* About this exercise *
Copy out exactly the lines below that run from the one holding "border-box; margin: 0;" to the one holding "color: var(--ink);", keeping both of those lines and no others.

Items listed in a dataset
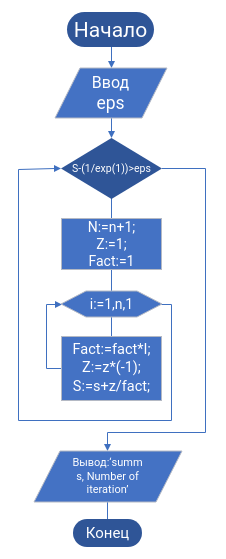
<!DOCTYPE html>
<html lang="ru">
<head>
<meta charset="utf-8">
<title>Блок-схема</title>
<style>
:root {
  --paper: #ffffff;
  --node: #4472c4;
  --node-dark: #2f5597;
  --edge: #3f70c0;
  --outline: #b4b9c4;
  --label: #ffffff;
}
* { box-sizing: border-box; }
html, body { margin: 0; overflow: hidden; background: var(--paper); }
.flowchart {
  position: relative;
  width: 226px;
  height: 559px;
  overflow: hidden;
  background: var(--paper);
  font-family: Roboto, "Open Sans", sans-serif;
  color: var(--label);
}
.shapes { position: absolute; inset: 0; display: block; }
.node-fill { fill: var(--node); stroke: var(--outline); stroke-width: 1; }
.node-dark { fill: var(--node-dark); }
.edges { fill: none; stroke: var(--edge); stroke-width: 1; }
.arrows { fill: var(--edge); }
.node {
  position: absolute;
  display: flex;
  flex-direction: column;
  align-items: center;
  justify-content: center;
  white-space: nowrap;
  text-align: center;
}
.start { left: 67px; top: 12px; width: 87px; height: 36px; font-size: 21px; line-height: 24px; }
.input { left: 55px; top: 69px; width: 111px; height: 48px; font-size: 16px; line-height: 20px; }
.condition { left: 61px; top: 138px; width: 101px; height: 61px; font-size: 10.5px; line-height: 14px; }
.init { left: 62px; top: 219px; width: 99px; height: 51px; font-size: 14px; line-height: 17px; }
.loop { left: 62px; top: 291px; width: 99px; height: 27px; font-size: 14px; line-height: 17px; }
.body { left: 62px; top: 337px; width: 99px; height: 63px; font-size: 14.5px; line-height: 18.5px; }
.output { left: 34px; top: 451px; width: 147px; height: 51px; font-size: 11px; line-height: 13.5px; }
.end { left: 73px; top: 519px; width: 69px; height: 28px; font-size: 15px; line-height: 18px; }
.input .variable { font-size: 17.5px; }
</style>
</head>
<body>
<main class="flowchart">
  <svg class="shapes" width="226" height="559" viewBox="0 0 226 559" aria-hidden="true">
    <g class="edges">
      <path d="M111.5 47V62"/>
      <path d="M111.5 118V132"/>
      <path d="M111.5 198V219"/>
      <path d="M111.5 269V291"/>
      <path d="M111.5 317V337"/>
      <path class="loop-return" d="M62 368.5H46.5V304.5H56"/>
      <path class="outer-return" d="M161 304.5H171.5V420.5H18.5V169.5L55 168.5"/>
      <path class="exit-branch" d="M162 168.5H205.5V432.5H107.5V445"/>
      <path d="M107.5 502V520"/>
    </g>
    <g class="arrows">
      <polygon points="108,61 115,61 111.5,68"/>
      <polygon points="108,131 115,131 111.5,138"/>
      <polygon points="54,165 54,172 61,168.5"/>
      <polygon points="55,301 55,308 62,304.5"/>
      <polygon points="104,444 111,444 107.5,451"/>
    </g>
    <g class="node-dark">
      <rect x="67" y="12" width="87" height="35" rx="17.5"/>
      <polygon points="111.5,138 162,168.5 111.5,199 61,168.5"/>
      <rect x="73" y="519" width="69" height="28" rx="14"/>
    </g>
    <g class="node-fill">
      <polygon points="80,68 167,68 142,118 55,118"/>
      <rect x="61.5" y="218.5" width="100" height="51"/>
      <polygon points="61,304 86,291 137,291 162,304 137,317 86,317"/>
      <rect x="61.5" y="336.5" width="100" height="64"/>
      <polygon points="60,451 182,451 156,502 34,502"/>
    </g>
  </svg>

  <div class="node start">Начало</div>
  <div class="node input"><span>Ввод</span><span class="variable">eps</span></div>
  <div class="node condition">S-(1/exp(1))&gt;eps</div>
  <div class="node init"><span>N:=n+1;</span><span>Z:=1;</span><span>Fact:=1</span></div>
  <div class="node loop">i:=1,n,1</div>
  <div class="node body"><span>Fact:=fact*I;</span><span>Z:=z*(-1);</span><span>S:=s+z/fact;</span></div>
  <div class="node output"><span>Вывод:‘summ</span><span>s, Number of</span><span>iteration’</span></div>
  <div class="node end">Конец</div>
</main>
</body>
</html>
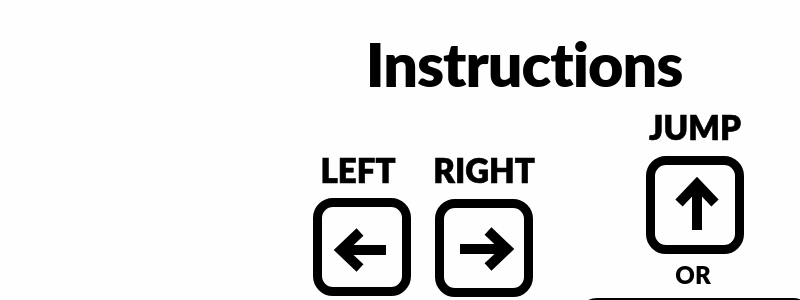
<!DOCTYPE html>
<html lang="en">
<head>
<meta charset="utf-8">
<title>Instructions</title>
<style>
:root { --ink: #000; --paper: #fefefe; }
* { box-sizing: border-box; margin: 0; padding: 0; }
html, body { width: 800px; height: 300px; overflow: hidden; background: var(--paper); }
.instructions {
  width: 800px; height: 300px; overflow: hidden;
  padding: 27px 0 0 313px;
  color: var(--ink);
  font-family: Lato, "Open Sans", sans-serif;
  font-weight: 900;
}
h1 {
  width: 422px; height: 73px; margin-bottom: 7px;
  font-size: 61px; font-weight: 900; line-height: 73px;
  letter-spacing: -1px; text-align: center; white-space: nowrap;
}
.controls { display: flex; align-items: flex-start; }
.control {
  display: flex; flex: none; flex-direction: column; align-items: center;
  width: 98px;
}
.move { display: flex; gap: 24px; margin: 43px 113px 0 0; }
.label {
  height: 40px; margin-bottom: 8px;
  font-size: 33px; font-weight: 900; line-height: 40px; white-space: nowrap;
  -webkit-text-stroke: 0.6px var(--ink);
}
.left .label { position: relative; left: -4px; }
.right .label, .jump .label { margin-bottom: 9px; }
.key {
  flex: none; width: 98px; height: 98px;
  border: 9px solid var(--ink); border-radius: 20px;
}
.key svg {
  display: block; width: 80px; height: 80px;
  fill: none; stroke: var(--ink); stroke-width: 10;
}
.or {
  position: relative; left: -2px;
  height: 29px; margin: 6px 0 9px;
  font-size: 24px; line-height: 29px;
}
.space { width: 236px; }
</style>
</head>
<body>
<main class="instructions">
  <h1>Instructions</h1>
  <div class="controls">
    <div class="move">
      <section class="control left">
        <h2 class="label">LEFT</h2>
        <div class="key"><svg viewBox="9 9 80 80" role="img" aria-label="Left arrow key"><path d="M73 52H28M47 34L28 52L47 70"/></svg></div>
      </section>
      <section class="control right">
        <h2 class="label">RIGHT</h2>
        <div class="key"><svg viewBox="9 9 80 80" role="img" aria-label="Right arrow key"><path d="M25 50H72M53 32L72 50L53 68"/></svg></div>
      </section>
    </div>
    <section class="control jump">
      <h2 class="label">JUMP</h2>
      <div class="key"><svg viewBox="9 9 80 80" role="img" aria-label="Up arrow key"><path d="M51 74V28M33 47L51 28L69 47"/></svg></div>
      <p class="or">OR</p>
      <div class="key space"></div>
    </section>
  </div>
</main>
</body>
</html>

* Reply *
* { box-sizing: border-box; margin: 0; padding: 0; }
html, body { width: 800px; height: 300px; overflow: hidden; background: var(--paper); }
.instructions {
  width: 800px; height: 300px; overflow: hidden;
  padding: 27px 0 0 313px;
  color: var(--ink);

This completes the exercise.